Data extracted from a collection
== Segment start ==
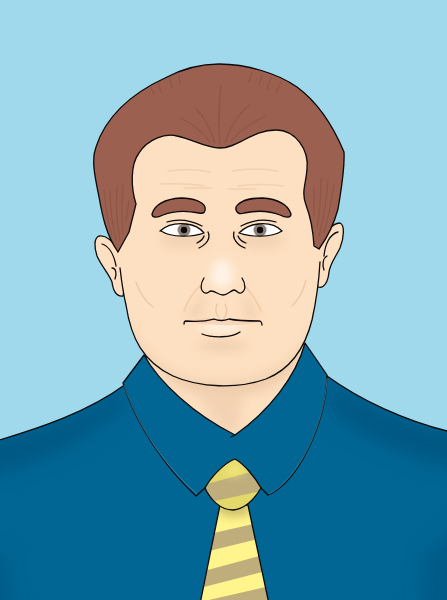
<!DOCTYPE html>
<html lang="en">
<head>
<meta charset="utf-8">
<title>Portrait of a man in a blue shirt</title>
<style>
:root {
  --sky: #a0d9eb;
  --skin: #fde0c1;
  --skin-shade: #e3bf9d;
  --skin-line: #eccaa8;
  --skin-light: #fff3e6;
  --hair: #9b6050;
  --hair-dark: #84503f;
  --shirt: #016694;
  --shirt-dark: #01507a;
  --seam: #5d9bb8;
  --tie: #fff58c;
  --tie-stripe: #bfae7c;
  --tie-shadow: #8c7c40;
  --knot: #e3d86a;
  --lip: #f3c9ab;
  --iris: #8f8078;
  --ink: #0c0a0a;
}
html, body { margin: 0; padding: 0; }
body { width: 447px; height: 600px; overflow: hidden; background: var(--sky); }
svg { display: block; }
.outline { stroke: var(--ink); stroke-width: 1.3; stroke-linejoin: round; stroke-linecap: round; }
.line { fill: none; }
.skin { fill: var(--skin); }
.hair { fill: var(--hair); }
.shirt { fill: var(--shirt); }
.shirt-shade { fill: var(--shirt-dark); }
.crease { fill: none; stroke: var(--skin-line); stroke-width: 1.5; stroke-linecap: round; }
.strand { fill: none; stroke: var(--hair-dark); stroke-width: 1.2; stroke-linecap: round; opacity: .6; }
.stripe { fill: var(--tie-stripe); }
</style>
</head>
<body>
<svg width="447" height="600" viewBox="0 0 447 600" role="img" aria-label="Drawn portrait of a man with brown hair, blue shirt and striped yellow tie">
  <defs>
    <filter id="soft" x="-50%" y="-50%" width="200%" height="200%"><feGaussianBlur stdDeviation="5"/></filter>
    <filter id="softer" x="-50%" y="-50%" width="200%" height="200%"><feGaussianBlur stdDeviation="10"/></filter>
    <path id="torso-shape" d="M-4 441C40 428 88 412 126 384L144 355L303 343L327 376C360 400 405 421 451 432V604H-4Z"/>
    <path id="neck-shape" d="M146 350L306 345L300 382L242 437H228L150 382Z"/>
    <path id="face-shape" d="M136 204C131 188 130 165 139 153C148 139 165 133 177 136C195 140 205 148 220 148C238 148 252 130 276 130C296 130 309 150 307 169C306 184 301 192 306 205C311 218 313 230 314 246L320 250C320 272 318 300 312 320C305 348 291 369 266 379C238 389 200 388 173 376C143 362 131 338 126 305C123 287 121 270 118 252L129 232Z"/>
    <path id="tie-blade" d="M220 505L248 505L269 604H200Z"/>
    <path id="tie-knot" d="M235 459C244 464 255 477 261 488C255 498 245 509 233 510C220 510 210 499 205 488C211 477 224 463 235 459Z"/>
    <clipPath id="torso-clip"><use href="#torso-shape"/></clipPath>
    <clipPath id="neck-clip"><use href="#neck-shape"/></clipPath>
    <clipPath id="face-clip"><use href="#face-shape"/></clipPath>
    <clipPath id="blade-clip"><use href="#tie-blade"/></clipPath>
    <clipPath id="knot-clip"><use href="#tie-knot"/></clipPath>
  </defs>

  <rect id="background" width="447" height="600" fill="var(--sky)"/>

  <g id="shirt-body">
    <use href="#torso-shape" class="shirt"/>
    <g clip-path="url(#torso-clip)">
      <g class="shirt-shade" filter="url(#softer)">
        <path d="M-20 444C40 436 90 414 124 388L126 402C90 436 40 462 -20 476Z" opacity=".7"/>
        <path d="M328 382C365 408 405 424 470 436V470C410 458 350 432 326 402Z" opacity=".7"/>
        <path d="M-20 560L4 552L14 620H-20ZM424 556L470 520V620H420Z" opacity=".5"/>
      </g>
    </g>
    <path class="outline line" d="M-4 441C40 428 88 412 126 384M327 376C360 400 405 421 451 432"/>
  </g>

  <g id="neck">
    <use href="#neck-shape" class="skin"/>
    <g clip-path="url(#neck-clip)" fill="var(--skin-shade)">
      <path d="M150 350H302C290 385 265 396 222 396C186 396 160 380 150 350Z" filter="url(#soft)" opacity=".55"/>
      <path d="M197 394Q220 400 242 393L238 430H222Z" filter="url(#soft)" opacity=".4"/>
    </g>
  </g>

  <g id="collar">
    <path class="shirt" d="M144 355C159 382 193 414 235 435C268 412 296 377 305 343L327 375C326 424 298 482 268 495L235 459L196 496C166 468 137 427 123 383Z"/>
    <path class="outline line" d="M235 435C193 414 159 382 144 355L123 383C137 427 166 468 196 496L206 487M231 437L235 435C268 412 296 377 305 343L327 375C326 424 298 482 268 495L260 487"/>
    <path d="M124 385C138 428 167 468 197 494M327 378C325 424 298 480 269 494" fill="none" stroke="var(--seam)" stroke-width=".6"/>
  </g>

  <g id="tie">
    <use href="#tie-blade" fill="var(--tie)"/>
    <g clip-path="url(#blade-clip)">
      <path class="stripe" d="M205 535L262 522V538L205 552ZM200 572L270 553V570L200 588ZM200 602L270 586V604H200Z"/>
      <path d="M216 502H252L250 513Q234 520 218 513Z" fill="var(--tie-shadow)" opacity=".45" filter="url(#soft)"/>
    </g>
    <use href="#tie-blade" class="outline" fill="none"/>
    <use href="#tie-knot" fill="var(--knot)"/>
    <g clip-path="url(#knot-clip)">
      <path class="stripe" d="M200 486L258 470L266 490L206 503Z"/>
      <ellipse cx="234" cy="470" rx="9" ry="7" fill="var(--tie)" opacity=".5" filter="url(#soft)"/>
    </g>
    <use href="#tie-knot" class="outline" fill="none"/>
  </g>

  <g id="ears">
    <path class="skin outline" d="M118 250C112 240 105 235 99 236C94 238 94 247 97 256C102 267 109 274 112 282C113 290 116 297 123 296L128 270Z"/>
    <path class="outline line" d="M102 244C109 246 114 255 116 266M112 268C116 268 117 274 115 279"/>
    <path class="skin outline" d="M318 248C323 234 332 223 340 223C345 225 344 238 340 248C335 258 330 264 329 272C328 282 324 289 318 287L314 270Z"/>
    <path class="outline line" d="M338 232C330 234 325 244 324 256M327 256C323 258 322 265 324 270"/>
  </g>

  <g id="hair">
    <path class="hair" d="M118 252C106 235 102 214 99 197C95 177 91 160 96 147C105 118 130 94 165 78C182 69 200 64 219 64C246 64 277 73 297 87C320 104 334 128 344 152C345 170 341 190 338 209C334 224 327 238 319 249L296 240V200H146V240Z"/>
    <path class="outline line" d="M118 252C106 235 102 214 99 197C95 177 91 160 96 147C105 118 130 94 165 78C182 69 200 64 219 64C246 64 277 73 297 87C320 104 334 128 344 152C345 170 341 190 338 209C334 224 327 238 319 249"/>
    <g class="strand">
      <path d="M220 144Q217 118 221 86M215 143Q208 122 196 108M225 143Q232 120 249 105M210 142Q198 126 180 118M231 141Q246 124 266 116M219 130L220 98"/>
      <path d="M150 86L154 94M158 82L161 92M170 78L172 88M179 75L180 84M252 72L249 82M262 75L259 85M271 78L267 89M281 82L276 92"/>
      <path d="M104 190Q106 215 112 236M110 190Q110 215 116 240M117 186Q115 215 120 240M123 184Q121 210 123 234M129 200L126 222M334 184Q330 212 324 232M328 180Q326 210 319 236M321 178Q321 205 317 228M314 186L314 216"/>
    </g>
  </g>

  <g id="face">
    <use href="#face-shape" class="skin"/>
    <g clip-path="url(#face-clip)">
      <g fill="var(--skin-shade)" filter="url(#soft)">
        <ellipse cx="184" cy="240" rx="24" ry="8" opacity=".4"/>
        <ellipse cx="260" cy="240" rx="24" ry="8" opacity=".4"/>
        <ellipse cx="222" cy="346" rx="24" ry="5" opacity=".55"/>
        <path d="M186 318L206 290L200 318ZM260 318L242 290L246 318Z" opacity=".45"/>
        <path d="M130 320C146 366 180 380 222 380C264 380 300 362 312 322L310 372L270 392H170L130 364Z" opacity=".35"/>
      </g>
      <ellipse cx="222" cy="274" rx="11" ry="15" fill="var(--skin-light)" filter="url(#soft)"/>
      <ellipse cx="221" cy="327" rx="22" ry="5" fill="var(--skin-light)" filter="url(#soft)"/>
    </g>
    <path id="hairline" class="outline line" d="M118 252L129 232L136 204C131 188 130 165 139 153C148 139 165 133 177 136C195 140 205 148 220 148C238 148 252 130 276 130C296 130 309 150 307 169C306 184 301 192 306 205C311 218 313 230 314 246L319 249"/>
    <path id="jaw" class="outline line" d="M120 268C122 285 124 297 126 305C131 338 143 362 173 376C200 388 238 389 266 379C291 369 305 348 312 320C316 302 319 280 320 262"/>
    <g id="creases" class="crease">
      <path opacity=".7" d="M168 171Q192 168 210 172M232 171Q256 167 278 171M160 184Q186 183 204 186M238 186Q262 183 284 186M184 188H212M228 189H256"/>
      <path d="M136 282Q141 298 153 307M306 280Q302 297 292 306M202 284Q189 296 184 311M243 284Q255 296 261 311"/>
      <path d="M217 304Q214 312 219 318M225 304Q229 312 224 318"/>
    </g>
  </g>

  <g id="eyebrows" class="hair outline">
    <path d="M152 214C155 204 166 199 181 198C194 198 203 202 205 207C206 212 204 214 199 213C184 210 173 211 163 215C157 218 152 218 152 214Z"/>
    <path d="M291 214C288 205 278 199 262 198C248 198 239 202 236 207C235 212 239 215 244 213C258 210 270 211 280 215C286 218 291 218 291 214Z"/>
  </g>

  <g id="eyes">
    <g id="left-eye">
      <path d="M161 231C168 224 177 223 186 224C195 225 201 229 204 233C193 237 172 238 161 231Z" fill="#fff"/>
      <circle cx="184" cy="230" r="6.5" fill="var(--iris)"/>
      <circle cx="184" cy="230" r="3.2" fill="var(--ink)"/>
      <path class="outline line" d="M160 231C168 224 177 223 186 224C195 225 201 229 204 233C193 237 172 238 161 231M167 222Q184 217 202 226"/>
      <path class="outline line" d="M208 232C211 238 207 244 199 248M204 236Q203 240 197 243"/>
    </g>
    <g id="right-eye">
      <path d="M282 231C275 224 267 223 258 224C249 225 243 229 239 233C251 237 271 238 282 231Z" fill="#fff"/>
      <circle cx="260" cy="230" r="6.5" fill="var(--iris)"/>
      <circle cx="260" cy="230" r="3.2" fill="var(--ink)"/>
      <path class="outline line" d="M282 231C275 224 267 223 258 224C249 225 243 229 239 233C251 237 271 238 282 231M276 222Q259 217 241 226"/>
      <path class="outline line" d="M234 232C232 238 237 245 245 248M238 236Q240 241 246 243"/>
    </g>
  </g>

  <path id="nose" class="outline line" d="M204 278C200 284 200 291 205 293C208 294 209 291 211 291C216 291 218 295 223 295C228 295 230 291 234 290C237 290 238 294 241 293C246 291 246 284 242 278"/>

  <g id="mouth">
    <path d="M186 322Q203 317 214 318L221 320L228 318Q243 318 261 322Q242 326 222 325Q204 325 186 322Z" fill="var(--lip)" opacity=".6"/>
    <path class="outline line" d="M184 324Q184 321 186 321C198 322 207 321 214 319Q221 322 229 319C238 321 249 321 260 321Q262 322 262 325M202 334C212 338 232 338 240 332"/>
  </g>
</svg>
</body>
</html>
== Segment end ==
#### [What needs to be done]
Every line that holds the word "softer" should be copied from the records above.

#### [Result for this exercise]
    <filter id="softer" x="-50%" y="-50%" width="200%" height="200%"><feGaussianBlur stdDeviation="10"/></filter>
      <g class="shirt-shade" filter="url(#softer)">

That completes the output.